Around 30,000 people took part in a silent march in Paris yesterday in memory of an 85-year-old Jewish Holocaust survivor who was brutally murdered in an antisemitic attack in her flat.

The leaders of several political parties joined the march for Mireille Knoll, whose body was found at the weekend. Mireille, who escaped the mass deportation of Jews from France during World War II by fleeing abroad, was stabbed 11 times and then burned when her flat was set on fire.

Two people have been charged with no further information from authorities at this stage. According to reports, Marielle had filed police complaints against a local resident who had threatened to burn her.

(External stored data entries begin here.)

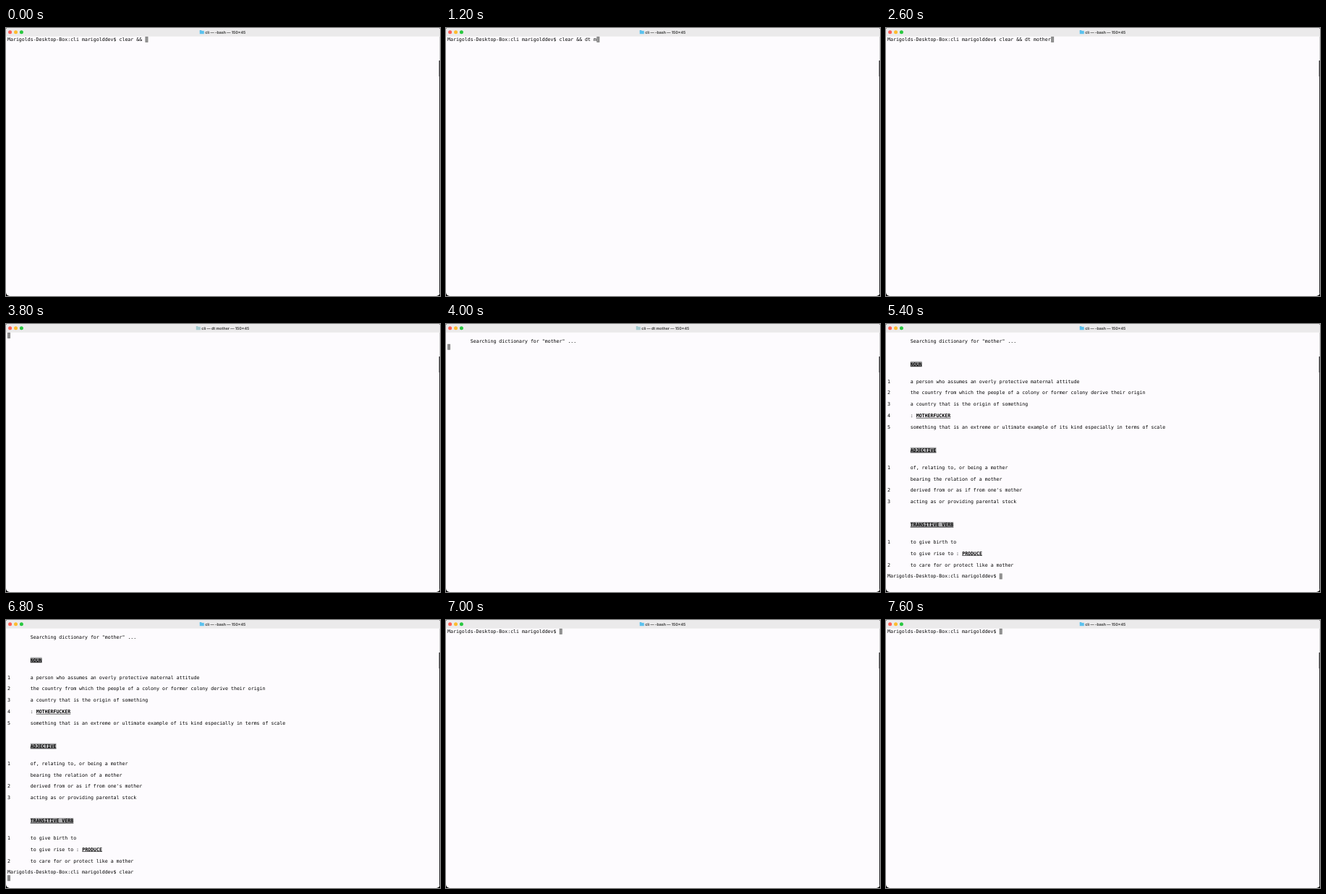
Recreate the animation shown at these times as an HTML page with a canvas. Size 600x371 px, loop 8000 ms.

```html
<!DOCTYPE html>
<html lang="en">
<head>
<meta charset="utf-8">
<title>Dictionary in a terminal</title>
<style>
  html, body { margin: 0; width: 100%; height: 100%; overflow: hidden; background: #fdfbfe; }
  canvas { display: block; width: 600px; height: 371px; }
</style>
</head>
<body>
<canvas id="stage" width="600" height="371"></canvas>
<script>
const ctx = document.getElementById("stage").getContext("2d");
const W = 600, H = 371, LOOP = 8000;
const LEFT = 2, TOP = 11.9, CELL = 3.968, ROW = 7.94, INDENT = 8;
const MONO = '6.59px "DejaVu Sans Mono", monospace';
const TITLE = '700 5.25px Inter, sans-serif';
const PROMPT = "Marigolds-Desktop-Box:cli marigolddev$ ";

// Typed text by start time
const COMMAND = [[0, ""], [400, "d"], [600, "dt"], [1000, "dt "], [1200, "dt m"], [1400, "dt mo"],
  [1600, "dt mot"], [1800, "dt moth"], [2000, "dt mothe"], [2200, "dt mother"]];
const CLEAR = [[0, ""], [6000, "c"], [6200, "cl"], [6400, "clea"], [6600, "clear"]];
const RUN = 3800, SEARCH = 4000, RESULT = 4400, ENTER = 6800, WIPE = 7000;

// Row, item number, text, linked word
const ENTRIES = [
  [8, "1", "a person who assumes an overly protective maternal attitude"],
  [10, "2", "the country from which the people of a colony or former colony derive their origin"],
  [12, "3", "a country that is the origin of something"],
  [14, "4", ": ", "MOTHERFUCKER"],
  [16, "5", "something that is an extreme or ultimate example of its kind especially in terms of scale"],
  [23, "1", "of, relating to, or being a mother"],
  [25, "", "bearing the relation of a mother"],
  [27, "2", "derived from or as if from one's mother"],
  [29, "3", "acting as or providing parental stock"],
  [36, "1", "to give birth to"],
  [38, "", "to give rise to : ", "PRODUCE"],
  [40, "2", "to care for or protect like a mother"]
];
const HEADINGS = [[5, "NOUN"], [20, "ADJECTIVE"], [33, "TRANSITIVE VERB"]];

const xOf = col => LEFT + col * CELL;
const yOf = row => TOP + row * ROW;
const latest = (steps, t) => steps.filter(s => s[0] <= t).pop()[1];

function rect(color, x, y, w, h) {
  ctx.fillStyle = color;
  ctx.fillRect(x, y, w, h);
}

function print(row, col, text, bold) {
  ctx.font = (bold ? "700 " : "400 ") + MONO;
  ctx.fillStyle = "#000";
  ctx.fillText(text, xOf(col), yOf(row) + 6.1);
}

function strong(row, col, text) {
  print(row, col, text, true);
  rect("#000", xOf(col), yOf(row) + 6.8, text.length * CELL, 0.6);
}

function cursor(row, col) {
  rect("#7c7c7c", xOf(col), yOf(row), CELL, ROW);
  rect("#929292", xOf(col) + 0.6, yOf(row) + 0.6, CELL - 1.2, ROW - 1.2);
}

function promptLine(row, typed, withCursor = true) {
  const line = PROMPT + typed;
  if (withCursor) cursor(row, line.length);
  print(row, 0, line);
}

function drawWindow() {
  rect("#000", 0, 0, W, H);
  ctx.beginPath();
  ctx.roundRect(0, 0, W, H, [2, 2, 5, 5]);
  ctx.clip();
  rect("#fdfbfe", 0, 0, W, H);
  rect("#d5d4d6", 599, 12, 1, 33);
  rect("#303032", 599, 45, 1, H);
  rect("#b0afb1", 598, 45, 1, 22);
}

function drawTitle(running) {
  rect("#ebeaeb", 0, 0, W, 11.7);
  ["#fe5f57", "#febc2e", "#28c840"].forEach((color, i) => {
    ctx.fillStyle = color;
    ctx.beginPath();
    ctx.arc(5.6 + i * 7.9, 5.7, 2.5, 0, 7);
    ctx.fill();
  });
  const title = `cli — ${running ? "dt mother" : "-bash"} — 150×45`;
  ctx.font = TITLE;
  const x = 299.5 - (ctx.measureText(title).width + 7.5) / 2;
  ctx.fillStyle = "#404040";
  ctx.fillText(title, x + 7.5, 7.6);
  rect(running ? "#8fbcc4" : "#42aee0", x, 3.2, 2.6, 1.2);
  rect(running ? "#a3cbd0" : "#5bc2ee", x, 3.9, 6, 4.3);
}

function drawResult() {
  for (const [row, text] of HEADINGS) {
    rect("#acacae", xOf(INDENT), yOf(row), text.length * CELL, ROW);
    strong(row, INDENT, text);
  }
  for (const [row, number, text, link] of ENTRIES) {
    print(row, 0, number);
    print(row, INDENT, text);
    if (link) strong(row, INDENT + text.length, link);
  }
}

function drawScreen(t) {
  if (t < RUN) return promptLine(0, "clear && " + latest(COMMAND, t));
  if (t >= WIPE) return promptLine(0, "");
  if (t < SEARCH) return cursor(0, 0);
  print(1, INDENT, 'Searching dictionary for "mother" ...');
  if (t < RESULT) return cursor(2, 0);
  drawResult();
  promptLine(42, latest(CLEAR, t), t < ENTER);
  if (t >= ENTER) cursor(43, 0);
}

function draw(t) {
  ctx.save();
  drawWindow();
  drawTitle(t >= RUN && t < RESULT);
  drawScreen(t);
  ctx.restore();
}

ctx.textRendering = "geometricPrecision";
const start = performance.now();
function tick() {
  draw((performance.now() - start) % LOOP);
  requestAnimationFrame(tick);
}
tick();
</script>
</body>
</html>
```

Community leaders carrying white roses and politicians wearing their official sashes led the march from Place de la Nation to Kroll’s apartment building in the east of the capital.

One woman carrying a rose who gave her name as Annie said she had come to make a stand “for peace” and “against the savagery of barbaric people who are no longer human beings”.

Interior Minister Gerard Collomb and Culture Minister Francoise Nyssen were part of a large government contingent.

“In France, grandmothers are killed for being Jewish,” read one of the placards held aloft by participants.

Another sign listed Marielle alongside policeman Arnaud Beltrame and the three other victims of last week’s jihadist attack in southwest France, suggesting she too was targeted by radical Islamists.
peaking to BFM television from the scene, rabbi and writer Delphine Horvilleur, said that many in the Jewish community had felt a lack of empathy until now among the wider French population about the threat they faced.

“Today there was a need to feel that we are all together,” she said.

A vigil was also held in Jerusalem, where around 80 people, mostly French immigrants, gathered at Paris Square to light candles in Knoll’s memory.

The organiser of the vigil, Sabrina Moise, said that while she “loves France” she felt it was “no longer safe for Jews because of galloping anti-Semitism.”

Other gatherings took part across France including at Strasbourg, Lyon, Nantes, Bordeaux and Toulouse with the largest in Marseilles attracting around 800 people.
managed to escape the notorious 1942 roundup of more than 13,000 Jews in Paris by fleeing with her mother to Portugal when she was nine.

After the war she returned to the French capital and married a Holocaust survivor, who died in the early 2000s.

“What the Nazis were unable to do, criminals, thugs have done with the same hatred,” Haim Korsia, the chief rabbi of Paris, told AFP.

Her death comes a year after an Orthodox Jewish woman in her sixties was thrown out of the window of her Paris flat by a neighbour shouting “Allahu Akhbar”.

A judge confirmed just last month that the April 2017 murder of Sarah Halimi was motivated by anti-Semitism, a delay that rightly drew criticism from many Jewish groups.

Halimi’s murder reignited the debate over a new strain of anti-Semitism among radicalised Muslim youths in predominantly immigrant high-rise neighbourhoods.